### WHAT IS EXPECTED
Return every line in the entries below where the word "deep" shows up.

### GIVEN RECORDS
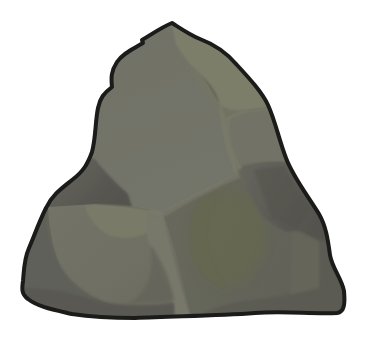
<!DOCTYPE html>
<html lang="en">
<head>
<meta charset="utf-8">
<title>Boulder</title>
<style>
:root {
  --paper: #ffffff;
  --ink: #1b1b1a;
  --stone: #727266;
  --stone-low: #65655a;
  --stone-light: #7d7e6b;
  --stone-pale: #77786a;
  --stone-moss: #66674f;
  --shade: #5a5953;
  --shade-deep: #53524d;
}
html, body { margin: 0; background: var(--paper); overflow: hidden; }
.boulder { display: block; width: 367px; height: 340px; }
.outline { fill: none; stroke: var(--ink); stroke-width: 4; stroke-linejoin: round; stroke-linecap: round; }
</style>
</head>
<body>
<svg class="boulder" viewBox="0 0 367 340" role="img" aria-label="Grey boulder with a thick black outline">
  <defs>
    <path id="silhouette" d="M172 23C180 28 190 35 200 39C216 45 228 54 237 65C249 78 262 92 268 105C275 120 279 140 286 158C293 177 308 196 319 214C326 226 328 240 330 255C332 268 342 279 344 291C345 302 345 312 337 313C310 314 285 311 255 313C215 316 175 316 135 318C108 318 85 316 72 314C55 310 38 307 28 299C21 294 22 288 23 281C24 270 24 259 29 248C35 234 39 222 46 208C52 195 62 188 72 180C84 171 88 163 92 152C96 137 95 123 98 108C100 98 104 93 112 87C111 78 111 71 117 62C123 53 133 49 143 43L142 40C152 34 162 27 172 23Z"/>
    <clipPath id="stone-clip"><use href="#silhouette"/></clipPath>
    <filter id="soft" x="-20%" y="-20%" width="140%" height="140%"><feGaussianBlur stdDeviation="1.2"/></filter>
    <filter id="softer" x="-40%" y="-40%" width="180%" height="180%"><feGaussianBlur stdDeviation="5"/></filter>
    <linearGradient id="front-face" x1="0" y1="0" x2="0.3" y2="1">
      <stop offset="0" stop-color="#717166"/>
      <stop offset="1" stop-color="#74756a"/>
    </linearGradient>
    <linearGradient id="left-block" x1="0" y1="0" x2="1" y2="1">
      <stop offset="0" stop-color="#737467"/>
      <stop offset="0.6" stop-color="#6f7063"/>
      <stop offset="1" stop-color="#67675d"/>
    </linearGradient>
    <linearGradient id="right-block" x1="0" y1="0" x2="1" y2="0.4">
      <stop offset="0" stop-color="#69695c"/>
      <stop offset="0.5" stop-color="#65665a"/>
      <stop offset="1" stop-color="#5f5f57"/>
    </linearGradient>
    <linearGradient id="dark-notch" x1="0" y1="0" x2="1" y2="0.6">
      <stop offset="0" stop-color="#66655d"/>
      <stop offset="1" stop-color="#54534e"/>
    </linearGradient>
  </defs>

  <g id="stone-faces" clip-path="url(#stone-clip)">
    <rect width="367" height="340" fill="var(--stone-low)"/>

    <g id="upper-faces">
      <path fill="url(#front-face)" d="M172 20L100 50L85 150L132 206L162 213L238 174L222 108L172 28Z"/>
      <path fill="var(--stone-light)" filter="url(#soft)" d="M171 22L176 44Q186 62 204 78Q219 92 219 106Q236 116 275 106L240 55Z"/>
      <path fill="#747564" filter="url(#soft)" d="M184 62Q202 72 213 94L222 110L228 124L219 116Q212 98 198 82Z"/>
      <path fill="var(--stone)" d="M226 118Q240 108 274 107L290 162Q262 160 238 169Q226 145 226 118Z"/>
      <path fill="var(--stone-light)" opacity=".55" filter="url(#soft)" d="M219 106Q235 114 270 107L270 110Q240 112 230 120Q227 142 242 168L236 176Q222 145 219 106Z"/>
    </g>

    <g id="right-faces">
      <path fill="url(#right-block)" d="M162 215Q195 196 240 176L300 160L360 250L350 320H192Q178 262 162 215Z"/>
      <ellipse cx="228" cy="238" rx="37" ry="48" fill="var(--stone-moss)" opacity=".75" filter="url(#softer)"/>
      <path fill="var(--stone-moss)" opacity=".55" filter="url(#soft)" d="M199 200Q184 228 194 258Q204 284 226 288Q208 262 206 236Q206 210 222 192Z"/>
      <path fill="url(#dark-notch)" filter="url(#soft)" d="M242 166Q262 160 290 163L326 218L326 244L300 231L286 232Q262 220 257 207Q244 186 242 166Z"/>
      <path fill="var(--shade-deep)" opacity=".5" filter="url(#soft)" d="M254 170L284 166L308 210L296 226L272 218Z"/>
      <path fill="var(--stone-low)" filter="url(#soft)" d="M292 231L320 242L320 290L290 296Z"/>
      <path fill="#5a5a53" opacity=".8" filter="url(#soft)" d="M320 238L340 250L350 318H196Q220 302 262 299Q298 294 320 288Z"/>
    </g>

    <g id="left-faces">
      <path fill="url(#dark-notch)" filter="url(#soft)" d="M94 158Q108 176 128 194L132 207L96 205L44 210L60 182Z"/>
      <path fill="url(#left-block)" d="M48 207L96 204L162 212Q180 258 190 318L120 308Q76 294 62 270Q50 245 48 207Z"/>
      <path fill="var(--stone-light)" opacity=".75" filter="url(#soft)" d="M84 206Q118 202 152 211L148 233Q128 242 108 235Q92 226 84 206Z"/>
      <path fill="var(--stone-pale)" filter="url(#soft)" d="M148 210L162 212Q172 256 191 318L175 316Q172 286 150 247Q144 230 148 210Z"/>
      <path fill="#64645a" opacity=".7" filter="url(#soft)" d="M150 244Q169 270 174 300L128 304Q158 288 150 244Z"/>
      <path fill="#61615a" filter="url(#soft)" d="M46 210Q48 248 63 270Q78 292 110 304L80 316L20 298L26 250Z"/>
      <path fill="var(--shade)" filter="url(#soft)" d="M20 288Q60 287 100 302Q136 308 174 303L174 322H70L20 302Z"/>
    </g>

    <path id="ridge-light" d="M150 211L164 214Q200 192 240 175" fill="none" stroke="#7a7b6b" stroke-width="5" opacity=".7" filter="url(#soft)"/>
  </g>

  <use class="outline" href="#silhouette"/>
</svg>
</body>
</html>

### ANSWER TO THIS TASK
  --shade-deep: #53524d;
      <path fill="var(--shade-deep)" opacity=".5" filter="url(#soft)" d="M254 170L284 166L308 210L296 226L272 218Z"/>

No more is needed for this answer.